----- Input for this task -----
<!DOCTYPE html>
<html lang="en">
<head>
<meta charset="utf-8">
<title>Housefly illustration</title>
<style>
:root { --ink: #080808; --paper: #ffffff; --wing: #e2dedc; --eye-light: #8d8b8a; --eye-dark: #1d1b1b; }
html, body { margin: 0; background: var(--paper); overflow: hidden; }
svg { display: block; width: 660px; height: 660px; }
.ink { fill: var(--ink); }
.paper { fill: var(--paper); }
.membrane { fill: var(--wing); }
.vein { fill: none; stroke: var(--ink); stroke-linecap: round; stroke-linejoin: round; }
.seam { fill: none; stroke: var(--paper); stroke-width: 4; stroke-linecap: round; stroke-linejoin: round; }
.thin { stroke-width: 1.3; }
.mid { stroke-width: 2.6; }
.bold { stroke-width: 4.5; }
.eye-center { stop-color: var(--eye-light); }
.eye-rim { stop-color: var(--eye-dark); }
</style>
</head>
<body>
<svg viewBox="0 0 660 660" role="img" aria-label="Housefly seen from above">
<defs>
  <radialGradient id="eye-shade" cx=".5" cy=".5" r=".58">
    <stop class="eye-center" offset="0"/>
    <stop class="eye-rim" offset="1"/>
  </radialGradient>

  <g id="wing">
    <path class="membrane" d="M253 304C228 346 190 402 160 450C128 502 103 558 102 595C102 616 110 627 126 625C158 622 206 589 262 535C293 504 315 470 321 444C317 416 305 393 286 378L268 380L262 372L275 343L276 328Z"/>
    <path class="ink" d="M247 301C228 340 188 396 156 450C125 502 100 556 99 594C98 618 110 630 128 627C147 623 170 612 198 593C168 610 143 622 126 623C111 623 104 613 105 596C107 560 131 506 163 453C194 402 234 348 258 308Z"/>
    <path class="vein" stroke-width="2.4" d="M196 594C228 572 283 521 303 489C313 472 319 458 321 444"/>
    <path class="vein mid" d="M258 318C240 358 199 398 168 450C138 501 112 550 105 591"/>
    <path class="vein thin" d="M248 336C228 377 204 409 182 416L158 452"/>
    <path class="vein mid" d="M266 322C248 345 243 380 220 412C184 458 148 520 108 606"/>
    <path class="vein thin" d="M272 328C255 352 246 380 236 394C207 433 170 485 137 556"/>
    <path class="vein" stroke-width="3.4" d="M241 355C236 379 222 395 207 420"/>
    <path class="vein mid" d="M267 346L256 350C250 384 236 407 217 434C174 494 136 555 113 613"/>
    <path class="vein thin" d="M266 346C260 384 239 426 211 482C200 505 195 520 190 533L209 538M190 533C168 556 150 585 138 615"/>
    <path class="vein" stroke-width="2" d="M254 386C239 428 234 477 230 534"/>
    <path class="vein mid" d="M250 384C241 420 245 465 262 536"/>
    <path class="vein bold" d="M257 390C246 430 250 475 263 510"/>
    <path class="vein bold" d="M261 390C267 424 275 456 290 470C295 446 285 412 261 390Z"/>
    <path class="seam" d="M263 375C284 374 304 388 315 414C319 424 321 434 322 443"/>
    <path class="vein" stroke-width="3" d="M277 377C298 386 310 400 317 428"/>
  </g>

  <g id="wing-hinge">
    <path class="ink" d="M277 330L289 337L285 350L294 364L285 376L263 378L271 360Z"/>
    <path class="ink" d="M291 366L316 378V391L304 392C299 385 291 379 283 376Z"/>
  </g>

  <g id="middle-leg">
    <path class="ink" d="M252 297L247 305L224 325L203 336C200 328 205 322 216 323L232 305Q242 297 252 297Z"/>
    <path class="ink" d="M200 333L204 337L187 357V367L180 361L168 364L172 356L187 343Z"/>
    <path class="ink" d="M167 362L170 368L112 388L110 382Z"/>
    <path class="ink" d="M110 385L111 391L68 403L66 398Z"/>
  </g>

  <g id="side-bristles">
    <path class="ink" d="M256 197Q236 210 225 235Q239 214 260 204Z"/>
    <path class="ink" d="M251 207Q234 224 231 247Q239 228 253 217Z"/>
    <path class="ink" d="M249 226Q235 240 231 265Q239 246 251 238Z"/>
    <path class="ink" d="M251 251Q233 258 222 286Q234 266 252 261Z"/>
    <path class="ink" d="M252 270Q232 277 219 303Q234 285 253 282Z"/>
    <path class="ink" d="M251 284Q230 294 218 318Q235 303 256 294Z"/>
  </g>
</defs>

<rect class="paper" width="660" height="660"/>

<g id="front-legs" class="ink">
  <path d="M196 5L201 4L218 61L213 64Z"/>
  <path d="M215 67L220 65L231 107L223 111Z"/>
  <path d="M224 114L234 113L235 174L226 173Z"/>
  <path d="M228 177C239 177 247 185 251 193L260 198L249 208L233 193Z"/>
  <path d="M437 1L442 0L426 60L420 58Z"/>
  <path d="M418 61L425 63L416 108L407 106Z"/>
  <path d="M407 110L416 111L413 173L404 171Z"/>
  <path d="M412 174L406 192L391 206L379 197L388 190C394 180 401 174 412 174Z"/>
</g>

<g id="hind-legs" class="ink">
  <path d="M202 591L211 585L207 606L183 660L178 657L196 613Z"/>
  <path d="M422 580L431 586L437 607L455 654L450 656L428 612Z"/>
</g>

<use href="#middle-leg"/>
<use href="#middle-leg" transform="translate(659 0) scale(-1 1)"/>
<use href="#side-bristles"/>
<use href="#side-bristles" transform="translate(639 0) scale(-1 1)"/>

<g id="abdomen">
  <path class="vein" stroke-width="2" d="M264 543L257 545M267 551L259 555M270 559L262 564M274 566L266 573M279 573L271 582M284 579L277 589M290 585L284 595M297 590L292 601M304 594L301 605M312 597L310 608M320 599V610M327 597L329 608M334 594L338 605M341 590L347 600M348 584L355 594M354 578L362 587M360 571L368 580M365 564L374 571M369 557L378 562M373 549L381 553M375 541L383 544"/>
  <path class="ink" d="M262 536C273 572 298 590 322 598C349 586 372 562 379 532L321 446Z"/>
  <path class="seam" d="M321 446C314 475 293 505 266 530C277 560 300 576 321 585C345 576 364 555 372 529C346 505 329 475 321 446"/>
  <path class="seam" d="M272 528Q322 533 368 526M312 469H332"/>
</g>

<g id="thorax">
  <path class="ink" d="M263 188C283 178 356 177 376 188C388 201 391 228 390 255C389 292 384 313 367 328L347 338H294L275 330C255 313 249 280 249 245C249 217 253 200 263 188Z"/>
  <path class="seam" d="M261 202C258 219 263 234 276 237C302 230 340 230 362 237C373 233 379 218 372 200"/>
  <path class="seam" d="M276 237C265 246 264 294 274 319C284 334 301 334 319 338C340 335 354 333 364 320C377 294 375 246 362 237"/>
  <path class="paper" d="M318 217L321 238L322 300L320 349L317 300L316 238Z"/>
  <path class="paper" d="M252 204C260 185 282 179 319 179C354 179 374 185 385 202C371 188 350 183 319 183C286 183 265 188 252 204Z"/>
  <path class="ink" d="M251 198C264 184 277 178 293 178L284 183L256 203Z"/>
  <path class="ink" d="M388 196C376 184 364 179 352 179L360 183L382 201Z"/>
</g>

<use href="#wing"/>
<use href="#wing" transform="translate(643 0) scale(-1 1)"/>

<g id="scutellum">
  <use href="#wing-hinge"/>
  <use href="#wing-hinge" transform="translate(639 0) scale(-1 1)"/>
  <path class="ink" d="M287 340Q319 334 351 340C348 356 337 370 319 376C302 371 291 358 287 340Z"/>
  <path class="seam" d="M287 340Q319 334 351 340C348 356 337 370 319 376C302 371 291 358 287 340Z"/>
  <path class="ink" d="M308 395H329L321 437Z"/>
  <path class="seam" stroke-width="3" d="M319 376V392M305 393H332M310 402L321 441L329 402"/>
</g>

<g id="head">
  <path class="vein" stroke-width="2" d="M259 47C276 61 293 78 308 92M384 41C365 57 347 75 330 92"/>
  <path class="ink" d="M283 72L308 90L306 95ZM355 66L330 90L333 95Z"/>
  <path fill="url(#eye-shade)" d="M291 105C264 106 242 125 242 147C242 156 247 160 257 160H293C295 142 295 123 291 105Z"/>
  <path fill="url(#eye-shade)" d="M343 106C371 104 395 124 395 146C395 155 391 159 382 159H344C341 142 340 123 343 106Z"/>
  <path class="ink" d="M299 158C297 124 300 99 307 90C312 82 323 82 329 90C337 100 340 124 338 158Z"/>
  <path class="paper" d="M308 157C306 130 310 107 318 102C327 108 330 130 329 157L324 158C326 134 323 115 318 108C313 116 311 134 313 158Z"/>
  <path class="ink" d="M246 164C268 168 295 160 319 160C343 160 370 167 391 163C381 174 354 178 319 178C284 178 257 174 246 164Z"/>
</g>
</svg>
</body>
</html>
-----
Word for word, restate the lines of the data above that fall between the line holding "346L256 350C250 384" and the line holding "330L289 337L285 350L294", inclusive, and no other lines.

- [Result of this exercise]:
    <path class="vein mid" d="M267 346L256 350C250 384 236 407 217 434C174 494 136 555 113 613"/>
    <path class="vein thin" d="M266 346C260 384 239 426 211 482C200 505 195 520 190 533L209 538M190 533C168 556 150 585 138 615"/>
    <path class="vein" stroke-width="2" d="M254 386C239 428 234 477 230 534"/>
    <path class="vein mid" d="M250 384C241 420 245 465 262 536"/>
    <path class="vein bold" d="M257 390C246 430 250 475 263 510"/>
    <path class="vein bold" d="M261 390C267 424 275 456 290 470C295 446 285 412 261 390Z"/>
    <path class="seam" d="M263 375C284 374 304 388 315 414C319 424 321 434 322 443"/>
    <path class="vein" stroke-width="3" d="M277 377C298 386 310 400 317 428"/>
  </g>

  <g id="wing-hinge">
    <path class="ink" d="M277 330L289 337L285 350L294 364L285 376L263 378L271 360Z"/>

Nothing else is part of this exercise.